→ Required action
Return each record word for word, keeping none of its pictures.
[[ Dataset open ]]
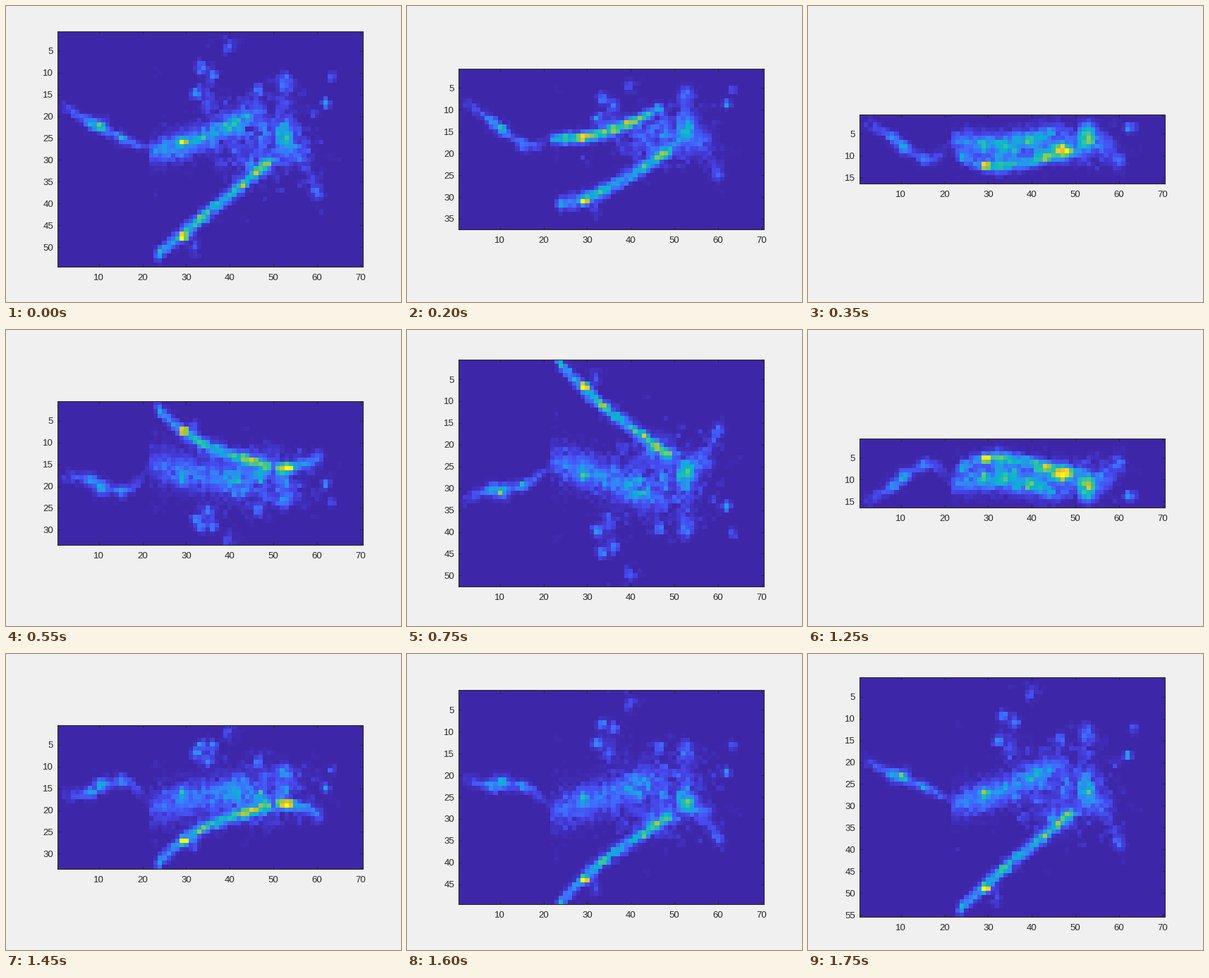
These frames come from a looping animation (560x420 px, 1.8 s). A matplotlib script:

```python
import numpy as np
import matplotlib.pyplot as plt
from matplotlib.animation import FuncAnimation
from matplotlib.colors import LinearSegmentedColormap

W, H, DPI = 560, 420, 100
FRAMES, COLS = 36, 70
LEFT, WIDTH, MID_Y = 73, 433, 203
INK = "#262626"
PX = 72 / DPI

rng = np.random.default_rng(12)

PARULA = LinearSegmentedColormap.from_list("parula", [
    "#3e26a8", "#4747eb", "#3e6fff", "#2797eb", "#08b5d0",
    "#31c69f", "#81cc59", "#dcbd29", "#fcd030", "#f9fb14"])


def tilt(x, u, w, deg):
    """Points given in a frame turned by deg about the x axis."""
    a = np.radians(deg)
    return np.array([x, u * np.cos(a) - w * np.sin(a),
                     u * np.sin(a) + w * np.cos(a)])


def strand(x0, x1, t, path, thin, wide, deg=0):
    """Points at the fractions t of a curve, scattered across it."""
    u, w = path(t)
    return tilt(x0 + (x1 - x0) * t, u + rng.normal(0, thin, t.size),
                w + rng.normal(0, wide, t.size), deg)


def blob(x, y, z, n, sx, thin, wide, deg=0):
    g = rng.normal(size=(3, n))
    return tilt(sx * g[0], thin * g[1], wide * g[2], deg) + np.array([[x], [y], [z]])


def lumps(cloud, copies, jitter):
    cloud = np.repeat(cloud, copies, axis=1)
    return cloud + rng.normal(0, jitter, cloud.shape)


whip = strand(1, 22, rng.beta(1.6, 1.6, 480),
              lambda t: (-10.4 + 10.9 * t + .8 * np.sin(np.pi * t),
                         -3 + 6.2 * np.sin(np.pi * t**2)), .65, .8)
neck = strand(23, 50, rng.beta(1.15, 1.15, 2000),
              lambda t: (24.6 - 22.4 * t, -1 - 7 * (1 - t)**4), 1, .9)
wing = strand(21.5, 47, rng.beta(1.3, 1.4, 2400),
              lambda t: (-1 - 7.5 * t**2.2, -2.5 + 7 * t),
              .75, 1.5 + 1.7 * np.sin(np.pi * np.linspace(0, 1, 2400)), 40)
tail = strand(51, 61.5, rng.beta(.8, 1.3, 480),
              lambda t: (-1.4 - 2.8 * t**1.5, 4 - 14 * t**1.5), .8, 2.6, 110)

sheets = [
    blob(53.2, -2.2, -2.4, 270, 1.1, .7, 3, 110),
    blob(28.8, -1.6, 0, 130, .8, .5, 1.4, 20),
    blob(35, -11, 5, 130, 1, 2.5, 1),
    blob(53, -11, 0, 120, 1.4, 2.8, 1.5),
    blob(31.8, 22, -3.5, 60, .6, 1.8, 1),
    lumps(blob(47, -2, 0, 250, 6, 2, 5, 70), 8, .5),
    lumps(blob(42, 0, 1, 60, 12, 2.5, 9, 70), 3, .5)]

# Dense spots: place, number of points, size
spots = [blob(x, y, z, n, .9 * s, s, s) for x, y, z, n, s in [
    (29.5, 20.1, -3.4, 160, .55), (33.8, 15.7, -1.7, 70, .9),
    (43, 8.3, -1.2, 70, .7), (46, 5.3, -1.7, 70, .6), (48, 3.5, -.8, 65, .6),
    (45.5, 4, -1, 110, 1.4), (8, -5.8, -.8, 90, .9), (10.4, -5.3, 1.4, 140, .9),
    (15.3, -2.4, 3.2, 50, .9), (33.5, -18.5, 6, 90, .8),
    (32.4, -12.6, 6, 105, .7), (36.1, -17, 6.6, 70, .7),
    (40, -23.3, 7.4, 65, 1), (46.5, -13.5, 3.6, 60, .7),
    (52.6, -15.5, .8, 130, 1.1), (59.7, 10, -.6, 55, .9),
    (62, -10.5, -1.5, 70, .5), (63.5, -16.5, .9, 32, .7)]]

X, Y, Z = np.hstack([whip, neck, wing, tail] + sheets + spots)

# Differences (height, depth) between opposite outer points of the cloud
SPANS = np.array([(53.95, -7), (50, -16.4), (0, 16.5)])


def project(k):
    a = 2 * np.pi * k / FRAMES
    c, s = np.cos(a), np.sin(a)
    rows = int(np.ceil(np.abs(SPANS @ (c, s)).max()))
    shift = .3 * (c - 1) + .5 * s + 1.1 * np.sin(3 * a)
    v = Y * c + Z * s - shift + (rows + 1) / 2
    counts, _, _ = np.histogram2d(
        v, X, bins=(rows, COLS), range=((.5, rows + .5), (.5, COLS + .5)))
    return counts


plt.rcParams["font.family"] = "Liberation Sans"
fig = plt.figure(figsize=(W / DPI, H / DPI), dpi=DPI, facecolor="#f0f0f0")
ax = fig.add_axes((0, 0, 1, 1))
img = ax.imshow(np.zeros((2, COLS)), cmap=PARULA, interpolation="nearest",
                aspect="auto")
ax.tick_params(direction="in", top=True, right=True, length=4.3 * PX,
               width=PX, color=INK, labelcolor=INK, labelsize=13.3 * PX)
ax.tick_params(axis="x", pad=10 * PX)
ax.tick_params(axis="y", pad=6 * PX)
for side in ax.spines.values():
    side.set(linewidth=PX, color=INK)


def draw(k):
    counts = project(k)
    rows = len(counts)
    height = rows * WIDTH / COLS
    ax.set_position((LEFT / W, 1 - (MID_Y + height / 2) / H,
                     WIDTH / W, height / H))
    img.set_data(counts)
    img.set_extent((.5, COLS + .5, rows + .5, .5))
    img.set_clim(0, counts.max())
    ax.set(xlim=(.5, COLS + .5), ylim=(rows + .5, .5),
           xticks=range(10, COLS + 1, 10), yticks=range(5, rows + 1, 5))
    return [img]


anim = FuncAnimation(fig, draw, frames=FRAMES, interval=50, repeat=True,
                     repeat_delay=0, blit=False)
plt.show()
```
[[ Dataset closed ]]
→ Exercise output
These frames come from a looping animation (560x420 px, 1.8 s). A matplotlib script:

```python
import numpy as np
import matplotlib.pyplot as plt
from matplotlib.animation import FuncAnimation
from matplotlib.colors import LinearSegmentedColormap

W, H, DPI = 560, 420, 100
FRAMES, COLS = 36, 70
LEFT, WIDTH, MID_Y = 73, 433, 203
INK = "#262626"
PX = 72 / DPI

rng = np.random.default_rng(12)

PARULA = LinearSegmentedColormap.from_list("parula", [
    "#3e26a8", "#4747eb", "#3e6fff", "#2797eb", "#08b5d0",
    "#31c69f", "#81cc59", "#dcbd29", "#fcd030", "#f9fb14"])


def tilt(x, u, w, deg):
    """Points given in a frame turned by deg about the x axis."""
    a = np.radians(deg)
    return np.array([x, u * np.cos(a) - w * np.sin(a),
                     u * np.sin(a) + w * np.cos(a)])


def strand(x0, x1, t, path, thin, wide, deg=0):
    """Points at the fractions t of a curve, scattered across it."""
    u, w = path(t)
    return tilt(x0 + (x1 - x0) * t, u + rng.normal(0, thin, t.size),
                w + rng.normal(0, wide, t.size), deg)


def blob(x, y, z, n, sx, thin, wide, deg=0):
    g = rng.normal(size=(3, n))
    return tilt(sx * g[0], thin * g[1], wide * g[2], deg) + np.array([[x], [y], [z]])


def lumps(cloud, copies, jitter):
    cloud = np.repeat(cloud, copies, axis=1)
    return cloud + rng.normal(0, jitter, cloud.shape)


whip = strand(1, 22, rng.beta(1.6, 1.6, 480),
              lambda t: (-10.4 + 10.9 * t + .8 * np.sin(np.pi * t),
                         -3 + 6.2 * np.sin(np.pi * t**2)), .65, .8)
neck = strand(23, 50, rng.beta(1.15, 1.15, 2000),
              lambda t: (24.6 - 22.4 * t, -1 - 7 * (1 - t)**4), 1, .9)
wing = strand(21.5, 47, rng.beta(1.3, 1.4, 2400),
              lambda t: (-1 - 7.5 * t**2.2, -2.5 + 7 * t),
              .75, 1.5 + 1.7 * np.sin(np.pi * np.linspace(0, 1, 2400)), 40)
tail = strand(51, 61.5, rng.beta(.8, 1.3, 480),
              lambda t: (-1.4 - 2.8 * t**1.5, 4 - 14 * t**1.5), .8, 2.6, 110)

sheets = [
    blob(53.2, -2.2, -2.4, 270, 1.1, .7, 3, 110),
    blob(28.8, -1.6, 0, 130, .8, .5, 1.4, 20),
    blob(35, -11, 5, 130, 1, 2.5, 1),
    blob(53, -11, 0, 120, 1.4, 2.8, 1.5),
    blob(31.8, 22, -3.5, 60, .6, 1.8, 1),
    lumps(blob(47, -2, 0, 250, 6, 2, 5, 70), 8, .5),
    lumps(blob(42, 0, 1, 60, 12, 2.5, 9, 70), 3, .5)]

# Dense spots: place, number of points, size
spots = [blob(x, y, z, n, .9 * s, s, s) for x, y, z, n, s in [
    (29.5, 20.1, -3.4, 160, .55), (33.8, 15.7, -1.7, 70, .9),
    (43, 8.3, -1.2, 70, .7), (46, 5.3, -1.7, 70, .6), (48, 3.5, -.8, 65, .6),
    (45.5, 4, -1, 110, 1.4), (8, -5.8, -.8, 90, .9), (10.4, -5.3, 1.4, 140, .9),
    (15.3, -2.4, 3.2, 50, .9), (33.5, -18.5, 6, 90, .8),
    (32.4, -12.6, 6, 105, .7), (36.1, -17, 6.6, 70, .7),
    (40, -23.3, 7.4, 65, 1), (46.5, -13.5, 3.6, 60, .7),
    (52.6, -15.5, .8, 130, 1.1), (59.7, 10, -.6, 55, .9),
    (62, -10.5, -1.5, 70, .5), (63.5, -16.5, .9, 32, .7)]]

X, Y, Z = np.hstack([whip, neck, wing, tail] + sheets + spots)

# Differences (height, depth) between opposite outer points of the cloud
SPANS = np.array([(53.95, -7), (50, -16.4), (0, 16.5)])


def project(k):
    a = 2 * np.pi * k / FRAMES
    c, s = np.cos(a), np.sin(a)
    rows = int(np.ceil(np.abs(SPANS @ (c, s)).max()))
    shift = .3 * (c - 1) + .5 * s + 1.1 * np.sin(3 * a)
    v = Y * c + Z * s - shift + (rows + 1) / 2
    counts, _, _ = np.histogram2d(
        v, X, bins=(rows, COLS), range=((.5, rows + .5), (.5, COLS + .5)))
    return counts


plt.rcParams["font.family"] = "Liberation Sans"
fig = plt.figure(figsize=(W / DPI, H / DPI), dpi=DPI, facecolor="#f0f0f0")
ax = fig.add_axes((0, 0, 1, 1))
img = ax.imshow(np.zeros((2, COLS)), cmap=PARULA, interpolation="nearest",
                aspect="auto")
ax.tick_params(direction="in", top=True, right=True, length=4.3 * PX,
               width=PX, color=INK, labelcolor=INK, labelsize=13.3 * PX)
ax.tick_params(axis="x", pad=10 * PX)
ax.tick_params(axis="y", pad=6 * PX)
for side in ax.spines.values():
    side.set(linewidth=PX, color=INK)


def draw(k):
    counts = project(k)
    rows = len(counts)
    height = rows * WIDTH / COLS
    ax.set_position((LEFT / W, 1 - (MID_Y + height / 2) / H,
                     WIDTH / W, height / H))
    img.set_data(counts)
    img.set_extent((.5, COLS + .5, rows + .5, .5))
    img.set_clim(0, counts.max())
    ax.set(xlim=(.5, COLS + .5), ylim=(rows + .5, .5),
           xticks=range(10, COLS + 1, 10), yticks=range(5, rows + 1, 5))
    return [img]


anim = FuncAnimation(fig, draw, frames=FRAMES, interval=50, repeat=True,
                     repeat_delay=0, blit=False)
plt.show()
```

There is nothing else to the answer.